Weekly newsletter

Roland Tichy Urges Hungary to Build Up its Autonomy

Mariann Őry 2022.08.04.

The founding editor of Tichys Einblick criticized Germany’s energy policies and spoke about sensible decisions made by Central European governments.

On the sidelines of the MCC Feszt in Esztergom last month, Roland Tichy, founding editor of German liberal-conservative Tichys Einblick talked to Mandiner about bias in the German media, the energy crisis, the situation of German conservatives, and Hungary’s position in the European Union.

“The Germans now want European solidarity, and solidarity always means, euphemistically, that I am poor, so I am taking something from you,” Tichy said, referring to the EU’s recent gas consumption plan.

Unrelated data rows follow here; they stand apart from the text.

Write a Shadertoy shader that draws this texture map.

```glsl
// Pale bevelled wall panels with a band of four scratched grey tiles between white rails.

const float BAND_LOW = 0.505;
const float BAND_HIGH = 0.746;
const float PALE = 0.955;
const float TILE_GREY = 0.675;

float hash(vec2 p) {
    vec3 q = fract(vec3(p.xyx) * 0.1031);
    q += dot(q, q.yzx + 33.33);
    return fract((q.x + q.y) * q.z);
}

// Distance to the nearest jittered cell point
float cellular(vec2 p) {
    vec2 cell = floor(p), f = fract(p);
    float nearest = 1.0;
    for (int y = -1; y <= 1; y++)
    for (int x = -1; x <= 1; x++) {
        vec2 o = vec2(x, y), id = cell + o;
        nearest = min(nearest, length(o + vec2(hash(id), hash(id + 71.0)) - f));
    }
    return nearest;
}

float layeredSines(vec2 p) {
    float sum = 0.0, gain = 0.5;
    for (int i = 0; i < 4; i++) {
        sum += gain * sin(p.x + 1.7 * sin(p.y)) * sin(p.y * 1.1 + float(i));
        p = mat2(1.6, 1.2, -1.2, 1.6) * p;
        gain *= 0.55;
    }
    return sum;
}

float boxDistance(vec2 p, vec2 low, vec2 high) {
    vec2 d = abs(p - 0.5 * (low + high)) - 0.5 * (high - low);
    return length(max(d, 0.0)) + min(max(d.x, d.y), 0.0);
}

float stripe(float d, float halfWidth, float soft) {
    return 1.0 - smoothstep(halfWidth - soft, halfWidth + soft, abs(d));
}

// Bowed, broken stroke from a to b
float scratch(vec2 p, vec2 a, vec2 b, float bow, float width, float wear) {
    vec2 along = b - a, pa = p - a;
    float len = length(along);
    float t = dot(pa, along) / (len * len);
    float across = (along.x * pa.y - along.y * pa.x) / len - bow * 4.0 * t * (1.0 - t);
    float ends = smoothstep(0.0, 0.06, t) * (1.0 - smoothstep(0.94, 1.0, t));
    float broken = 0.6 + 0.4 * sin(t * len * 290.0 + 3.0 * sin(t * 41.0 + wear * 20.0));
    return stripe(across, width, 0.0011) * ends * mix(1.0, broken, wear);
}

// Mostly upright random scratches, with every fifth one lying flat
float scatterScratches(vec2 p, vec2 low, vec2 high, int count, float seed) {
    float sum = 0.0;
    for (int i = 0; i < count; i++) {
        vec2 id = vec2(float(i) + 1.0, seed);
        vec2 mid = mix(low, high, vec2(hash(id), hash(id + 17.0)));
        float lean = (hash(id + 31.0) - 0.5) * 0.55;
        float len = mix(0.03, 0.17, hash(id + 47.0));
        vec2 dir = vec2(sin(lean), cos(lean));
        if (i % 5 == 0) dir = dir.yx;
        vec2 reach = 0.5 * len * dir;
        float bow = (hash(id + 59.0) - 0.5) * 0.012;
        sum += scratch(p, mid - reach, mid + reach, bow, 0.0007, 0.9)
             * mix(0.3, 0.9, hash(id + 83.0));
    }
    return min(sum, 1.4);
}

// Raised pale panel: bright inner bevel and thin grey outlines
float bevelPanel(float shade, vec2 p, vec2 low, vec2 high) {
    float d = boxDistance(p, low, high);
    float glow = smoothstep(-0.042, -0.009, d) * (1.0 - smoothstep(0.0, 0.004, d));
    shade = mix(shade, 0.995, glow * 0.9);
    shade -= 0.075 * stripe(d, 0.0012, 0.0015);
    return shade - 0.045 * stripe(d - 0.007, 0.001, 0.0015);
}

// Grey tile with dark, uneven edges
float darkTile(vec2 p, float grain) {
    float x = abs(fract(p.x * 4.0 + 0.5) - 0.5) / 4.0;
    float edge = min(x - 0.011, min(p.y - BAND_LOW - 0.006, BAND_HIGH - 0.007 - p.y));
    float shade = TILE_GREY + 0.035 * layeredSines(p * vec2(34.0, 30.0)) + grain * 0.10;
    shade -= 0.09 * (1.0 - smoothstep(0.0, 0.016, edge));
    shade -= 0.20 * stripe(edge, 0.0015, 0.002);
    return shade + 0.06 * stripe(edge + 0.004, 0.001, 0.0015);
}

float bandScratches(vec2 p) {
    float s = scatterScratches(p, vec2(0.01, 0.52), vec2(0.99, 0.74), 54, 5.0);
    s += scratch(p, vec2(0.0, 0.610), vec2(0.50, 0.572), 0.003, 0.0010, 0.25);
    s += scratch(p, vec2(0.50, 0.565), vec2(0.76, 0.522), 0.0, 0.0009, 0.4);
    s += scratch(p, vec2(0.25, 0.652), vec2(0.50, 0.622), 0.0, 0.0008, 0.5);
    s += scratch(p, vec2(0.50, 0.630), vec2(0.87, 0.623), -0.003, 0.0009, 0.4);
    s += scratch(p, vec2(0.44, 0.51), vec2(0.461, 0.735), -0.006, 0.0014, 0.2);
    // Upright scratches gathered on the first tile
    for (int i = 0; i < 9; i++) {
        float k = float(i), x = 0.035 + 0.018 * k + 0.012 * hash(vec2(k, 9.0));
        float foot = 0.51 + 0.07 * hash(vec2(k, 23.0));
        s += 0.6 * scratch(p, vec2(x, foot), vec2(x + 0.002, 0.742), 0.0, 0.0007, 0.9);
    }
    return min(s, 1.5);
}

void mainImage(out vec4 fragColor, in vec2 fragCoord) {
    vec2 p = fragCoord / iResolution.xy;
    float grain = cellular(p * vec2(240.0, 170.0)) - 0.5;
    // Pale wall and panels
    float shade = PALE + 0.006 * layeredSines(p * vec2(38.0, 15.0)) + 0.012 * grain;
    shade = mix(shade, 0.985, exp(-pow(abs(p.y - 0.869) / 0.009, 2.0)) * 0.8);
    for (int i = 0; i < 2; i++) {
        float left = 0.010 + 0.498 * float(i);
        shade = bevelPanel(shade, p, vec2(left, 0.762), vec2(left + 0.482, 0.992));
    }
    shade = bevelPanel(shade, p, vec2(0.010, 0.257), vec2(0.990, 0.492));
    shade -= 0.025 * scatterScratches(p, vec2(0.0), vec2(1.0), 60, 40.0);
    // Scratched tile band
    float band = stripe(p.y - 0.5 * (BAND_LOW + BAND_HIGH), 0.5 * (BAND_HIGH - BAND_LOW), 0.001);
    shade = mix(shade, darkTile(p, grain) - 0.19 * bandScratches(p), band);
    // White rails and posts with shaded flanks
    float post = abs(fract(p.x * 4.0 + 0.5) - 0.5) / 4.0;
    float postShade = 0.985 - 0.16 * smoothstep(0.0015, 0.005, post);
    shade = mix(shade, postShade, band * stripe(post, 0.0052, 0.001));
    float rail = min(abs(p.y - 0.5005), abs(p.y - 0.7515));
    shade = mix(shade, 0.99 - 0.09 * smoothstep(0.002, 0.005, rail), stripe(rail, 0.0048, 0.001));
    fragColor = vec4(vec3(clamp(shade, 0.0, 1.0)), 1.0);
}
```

According to the journalist, German governments have reduced energy independence and diversification in favor of dependence on Russian gas.

“We’re in the crazy position of shutting down our last three operating nuclear power plants in the winter,”

he added.

According to Tichy, from a German point of view, it is difficult to advise a Hungarian politician, because “the antipathy towards Hungarian politics does not stem from oil and gas policy, but from social and immigration policy.” “And since Hungary is pursuing a policy that is at odds with the European mainstream, this is reflected negatively at all levels,” he added.

“In this respect, the position of the Hungarians in the European Union is very difficult, and the Hungarian government can only try to build up as much autonomy as possible, and thus to extricate itself from this strange game of being punished for something it has not done,” Tichy explained.

Speaking about his experiences in Hungary, he said that cities he has seen were very beautiful. “Of course I see a lot of work to do, but there’s a chance,” he added. Tichy was also surprised by the positive economic data that Hungary is showing. “This means that Hungary’s policy, and not just its policy, but the policy of the Central European countries, I would definitely include the Czech Republic and Poland, is certainly more sensible than the sluggish German policy, which is not even capable of covering its territory with a decent internet,” explained.

Featured photo via Miniszterelnök.hu/Miniszterelnöki Sajtóiroda/Fischer Zoltán

    [1536x1536] => Array
            [width] => 1536
            [height] => 1536
            [crop] => 

    [2048x2048] => Array
            [width] => 2048
            [height] => 2048
            [crop] =>